▶ Material for this task:
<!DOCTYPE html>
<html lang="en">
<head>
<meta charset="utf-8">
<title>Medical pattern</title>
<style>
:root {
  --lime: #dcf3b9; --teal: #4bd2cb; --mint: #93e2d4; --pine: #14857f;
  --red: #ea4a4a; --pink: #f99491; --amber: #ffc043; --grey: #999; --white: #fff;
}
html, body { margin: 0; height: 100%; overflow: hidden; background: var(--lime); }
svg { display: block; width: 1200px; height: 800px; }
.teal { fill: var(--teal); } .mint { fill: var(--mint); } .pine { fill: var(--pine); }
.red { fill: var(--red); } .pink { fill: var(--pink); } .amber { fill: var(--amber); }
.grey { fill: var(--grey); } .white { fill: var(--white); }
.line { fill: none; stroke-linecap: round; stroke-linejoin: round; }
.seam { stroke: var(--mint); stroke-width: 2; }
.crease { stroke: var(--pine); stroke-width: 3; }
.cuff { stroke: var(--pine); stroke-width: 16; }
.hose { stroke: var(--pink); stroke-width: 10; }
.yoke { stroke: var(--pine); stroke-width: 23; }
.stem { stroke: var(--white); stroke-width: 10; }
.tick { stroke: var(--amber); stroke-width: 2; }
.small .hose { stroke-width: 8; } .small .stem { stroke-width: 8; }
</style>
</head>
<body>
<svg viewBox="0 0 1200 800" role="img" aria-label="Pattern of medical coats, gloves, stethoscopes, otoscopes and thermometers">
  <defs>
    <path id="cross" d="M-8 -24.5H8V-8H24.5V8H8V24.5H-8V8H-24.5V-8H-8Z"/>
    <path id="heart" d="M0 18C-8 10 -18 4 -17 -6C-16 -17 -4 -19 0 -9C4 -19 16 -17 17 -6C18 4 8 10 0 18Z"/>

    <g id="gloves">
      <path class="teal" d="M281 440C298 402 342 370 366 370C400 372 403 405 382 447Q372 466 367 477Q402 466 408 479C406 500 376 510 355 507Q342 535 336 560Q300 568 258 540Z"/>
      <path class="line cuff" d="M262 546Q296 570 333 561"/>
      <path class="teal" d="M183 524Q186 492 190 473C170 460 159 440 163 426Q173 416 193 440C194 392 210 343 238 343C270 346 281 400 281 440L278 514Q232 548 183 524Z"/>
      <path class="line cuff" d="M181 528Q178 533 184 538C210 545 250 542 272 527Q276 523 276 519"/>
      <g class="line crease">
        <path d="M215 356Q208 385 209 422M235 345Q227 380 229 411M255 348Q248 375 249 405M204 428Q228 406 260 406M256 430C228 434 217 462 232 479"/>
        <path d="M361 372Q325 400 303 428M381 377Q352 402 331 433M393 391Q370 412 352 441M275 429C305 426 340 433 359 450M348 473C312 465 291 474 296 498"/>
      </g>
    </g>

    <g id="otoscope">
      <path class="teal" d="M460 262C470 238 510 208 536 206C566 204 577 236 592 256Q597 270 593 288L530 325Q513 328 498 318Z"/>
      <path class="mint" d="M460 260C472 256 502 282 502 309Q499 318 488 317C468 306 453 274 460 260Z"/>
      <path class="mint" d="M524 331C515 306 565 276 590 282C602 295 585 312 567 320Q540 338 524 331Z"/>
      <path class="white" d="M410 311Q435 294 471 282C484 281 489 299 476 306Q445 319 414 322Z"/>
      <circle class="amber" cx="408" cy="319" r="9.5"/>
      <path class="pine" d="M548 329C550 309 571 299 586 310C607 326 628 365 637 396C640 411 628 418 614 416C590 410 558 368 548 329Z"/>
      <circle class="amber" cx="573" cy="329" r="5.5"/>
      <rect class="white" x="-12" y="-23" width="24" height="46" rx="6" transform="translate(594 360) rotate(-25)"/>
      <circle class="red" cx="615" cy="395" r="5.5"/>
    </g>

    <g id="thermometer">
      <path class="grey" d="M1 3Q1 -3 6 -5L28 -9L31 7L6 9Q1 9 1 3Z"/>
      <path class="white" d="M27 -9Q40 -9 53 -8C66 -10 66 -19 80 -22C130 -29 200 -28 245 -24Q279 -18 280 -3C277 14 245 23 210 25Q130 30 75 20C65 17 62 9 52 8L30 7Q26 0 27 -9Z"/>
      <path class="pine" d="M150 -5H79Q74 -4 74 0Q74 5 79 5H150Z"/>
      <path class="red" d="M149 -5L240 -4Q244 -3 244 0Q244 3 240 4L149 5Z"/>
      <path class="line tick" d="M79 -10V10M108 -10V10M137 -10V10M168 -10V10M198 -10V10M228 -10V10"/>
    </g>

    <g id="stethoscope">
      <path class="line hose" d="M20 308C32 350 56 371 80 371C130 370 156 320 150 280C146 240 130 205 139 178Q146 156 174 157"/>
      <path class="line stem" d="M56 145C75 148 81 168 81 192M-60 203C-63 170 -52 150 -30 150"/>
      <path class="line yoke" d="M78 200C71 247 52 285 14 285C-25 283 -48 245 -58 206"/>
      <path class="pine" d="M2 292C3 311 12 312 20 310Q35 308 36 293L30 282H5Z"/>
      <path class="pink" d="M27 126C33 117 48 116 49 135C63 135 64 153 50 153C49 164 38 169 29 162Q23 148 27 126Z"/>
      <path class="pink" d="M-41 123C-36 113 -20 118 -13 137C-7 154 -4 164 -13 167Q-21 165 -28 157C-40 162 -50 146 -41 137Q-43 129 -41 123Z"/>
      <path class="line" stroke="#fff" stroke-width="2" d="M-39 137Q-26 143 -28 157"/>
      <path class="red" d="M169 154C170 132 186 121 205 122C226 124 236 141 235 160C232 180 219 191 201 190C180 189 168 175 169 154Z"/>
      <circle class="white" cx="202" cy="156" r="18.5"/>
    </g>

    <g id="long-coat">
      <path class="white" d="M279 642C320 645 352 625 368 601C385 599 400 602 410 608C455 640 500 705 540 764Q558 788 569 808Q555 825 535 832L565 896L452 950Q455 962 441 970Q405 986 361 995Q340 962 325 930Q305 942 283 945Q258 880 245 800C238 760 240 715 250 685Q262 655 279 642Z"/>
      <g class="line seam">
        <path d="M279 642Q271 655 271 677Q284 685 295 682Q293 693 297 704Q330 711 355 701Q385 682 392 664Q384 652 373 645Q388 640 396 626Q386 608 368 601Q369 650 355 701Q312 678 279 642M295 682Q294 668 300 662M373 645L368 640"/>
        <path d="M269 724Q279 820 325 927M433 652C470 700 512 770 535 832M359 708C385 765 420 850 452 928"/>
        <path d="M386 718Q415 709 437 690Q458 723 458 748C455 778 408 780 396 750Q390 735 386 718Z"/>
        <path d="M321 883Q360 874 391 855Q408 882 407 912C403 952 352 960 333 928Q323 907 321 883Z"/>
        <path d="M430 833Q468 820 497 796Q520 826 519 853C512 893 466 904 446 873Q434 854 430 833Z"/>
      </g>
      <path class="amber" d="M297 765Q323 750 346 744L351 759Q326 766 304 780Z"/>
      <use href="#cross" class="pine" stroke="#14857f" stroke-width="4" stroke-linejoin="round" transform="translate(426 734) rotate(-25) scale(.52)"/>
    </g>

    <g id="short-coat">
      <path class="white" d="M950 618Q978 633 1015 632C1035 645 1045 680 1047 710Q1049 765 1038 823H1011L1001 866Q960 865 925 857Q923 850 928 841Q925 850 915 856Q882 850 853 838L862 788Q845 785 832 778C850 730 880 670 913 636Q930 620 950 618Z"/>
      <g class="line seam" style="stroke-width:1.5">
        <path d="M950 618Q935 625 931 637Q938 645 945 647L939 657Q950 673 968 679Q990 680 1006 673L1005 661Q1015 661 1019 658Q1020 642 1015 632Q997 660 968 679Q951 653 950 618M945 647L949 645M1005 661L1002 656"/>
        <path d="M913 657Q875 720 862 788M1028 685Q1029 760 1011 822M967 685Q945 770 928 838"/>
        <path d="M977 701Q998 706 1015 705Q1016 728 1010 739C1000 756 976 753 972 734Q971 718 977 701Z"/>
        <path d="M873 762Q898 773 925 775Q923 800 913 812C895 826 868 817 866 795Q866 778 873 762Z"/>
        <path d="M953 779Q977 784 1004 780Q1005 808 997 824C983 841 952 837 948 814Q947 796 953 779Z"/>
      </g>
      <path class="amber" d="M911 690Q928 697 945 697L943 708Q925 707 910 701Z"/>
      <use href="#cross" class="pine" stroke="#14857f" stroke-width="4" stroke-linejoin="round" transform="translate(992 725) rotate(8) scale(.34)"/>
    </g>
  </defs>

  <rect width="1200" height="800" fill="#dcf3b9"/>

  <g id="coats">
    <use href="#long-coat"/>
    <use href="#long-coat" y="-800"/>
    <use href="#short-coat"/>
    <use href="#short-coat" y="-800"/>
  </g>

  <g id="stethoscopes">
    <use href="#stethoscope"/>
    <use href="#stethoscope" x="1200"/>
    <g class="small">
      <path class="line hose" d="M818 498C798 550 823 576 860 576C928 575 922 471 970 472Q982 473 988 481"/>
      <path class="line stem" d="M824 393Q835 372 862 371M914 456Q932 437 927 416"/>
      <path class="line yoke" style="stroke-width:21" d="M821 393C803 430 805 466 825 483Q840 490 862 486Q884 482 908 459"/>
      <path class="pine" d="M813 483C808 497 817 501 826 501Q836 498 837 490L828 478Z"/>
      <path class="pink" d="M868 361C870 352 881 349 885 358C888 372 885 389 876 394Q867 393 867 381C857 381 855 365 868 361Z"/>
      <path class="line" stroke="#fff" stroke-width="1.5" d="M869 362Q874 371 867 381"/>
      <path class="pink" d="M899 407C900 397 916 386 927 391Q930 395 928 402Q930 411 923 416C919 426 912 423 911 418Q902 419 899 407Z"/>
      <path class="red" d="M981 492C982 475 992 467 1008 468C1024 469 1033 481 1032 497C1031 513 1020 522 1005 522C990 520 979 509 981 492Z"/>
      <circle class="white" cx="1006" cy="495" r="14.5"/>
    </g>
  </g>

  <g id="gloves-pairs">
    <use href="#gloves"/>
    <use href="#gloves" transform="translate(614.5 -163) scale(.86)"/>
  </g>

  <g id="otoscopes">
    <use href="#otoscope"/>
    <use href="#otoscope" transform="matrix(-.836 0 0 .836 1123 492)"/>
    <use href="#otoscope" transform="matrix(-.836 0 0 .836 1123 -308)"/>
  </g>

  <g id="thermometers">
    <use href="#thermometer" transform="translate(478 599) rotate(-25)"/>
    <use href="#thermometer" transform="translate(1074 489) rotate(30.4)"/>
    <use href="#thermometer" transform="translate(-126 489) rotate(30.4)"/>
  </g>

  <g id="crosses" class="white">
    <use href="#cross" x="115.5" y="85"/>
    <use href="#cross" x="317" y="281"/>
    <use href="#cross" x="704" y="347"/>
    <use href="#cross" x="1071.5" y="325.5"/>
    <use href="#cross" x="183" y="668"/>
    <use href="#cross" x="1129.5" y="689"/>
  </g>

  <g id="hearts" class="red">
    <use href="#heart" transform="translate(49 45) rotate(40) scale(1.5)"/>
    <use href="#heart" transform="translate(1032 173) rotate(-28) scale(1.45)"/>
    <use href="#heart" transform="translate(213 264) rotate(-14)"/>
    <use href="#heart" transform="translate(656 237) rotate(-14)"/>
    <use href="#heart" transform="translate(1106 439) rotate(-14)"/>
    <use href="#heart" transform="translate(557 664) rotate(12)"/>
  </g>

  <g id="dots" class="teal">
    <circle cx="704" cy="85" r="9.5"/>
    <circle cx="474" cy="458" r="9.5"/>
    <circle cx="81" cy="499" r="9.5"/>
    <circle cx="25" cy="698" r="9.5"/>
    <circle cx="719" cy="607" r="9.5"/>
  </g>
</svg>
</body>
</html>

▶ Prompt:
Among the records above, only the lines between the line holding "--red: #ea4a4a; --pink: #f99491;" and the line holding "var(--pine); stroke-width: 23;", inclusive, are to be output, exactly as written.

▶ Reply:
  --red: #ea4a4a; --pink: #f99491; --amber: #ffc043; --grey: #999; --white: #fff;
}
html, body { margin: 0; height: 100%; overflow: hidden; background: var(--lime); }
svg { display: block; width: 1200px; height: 800px; }
.teal { fill: var(--teal); } .mint { fill: var(--mint); } .pine { fill: var(--pine); }
.red { fill: var(--red); } .pink { fill: var(--pink); } .amber { fill: var(--amber); }
.grey { fill: var(--grey); } .white { fill: var(--white); }
.line { fill: none; stroke-linecap: round; stroke-linejoin: round; }
.seam { stroke: var(--mint); stroke-width: 2; }
.crease { stroke: var(--pine); stroke-width: 3; }
.cuff { stroke: var(--pine); stroke-width: 16; }
.hose { stroke: var(--pink); stroke-width: 10; }
.yoke { stroke: var(--pine); stroke-width: 23; }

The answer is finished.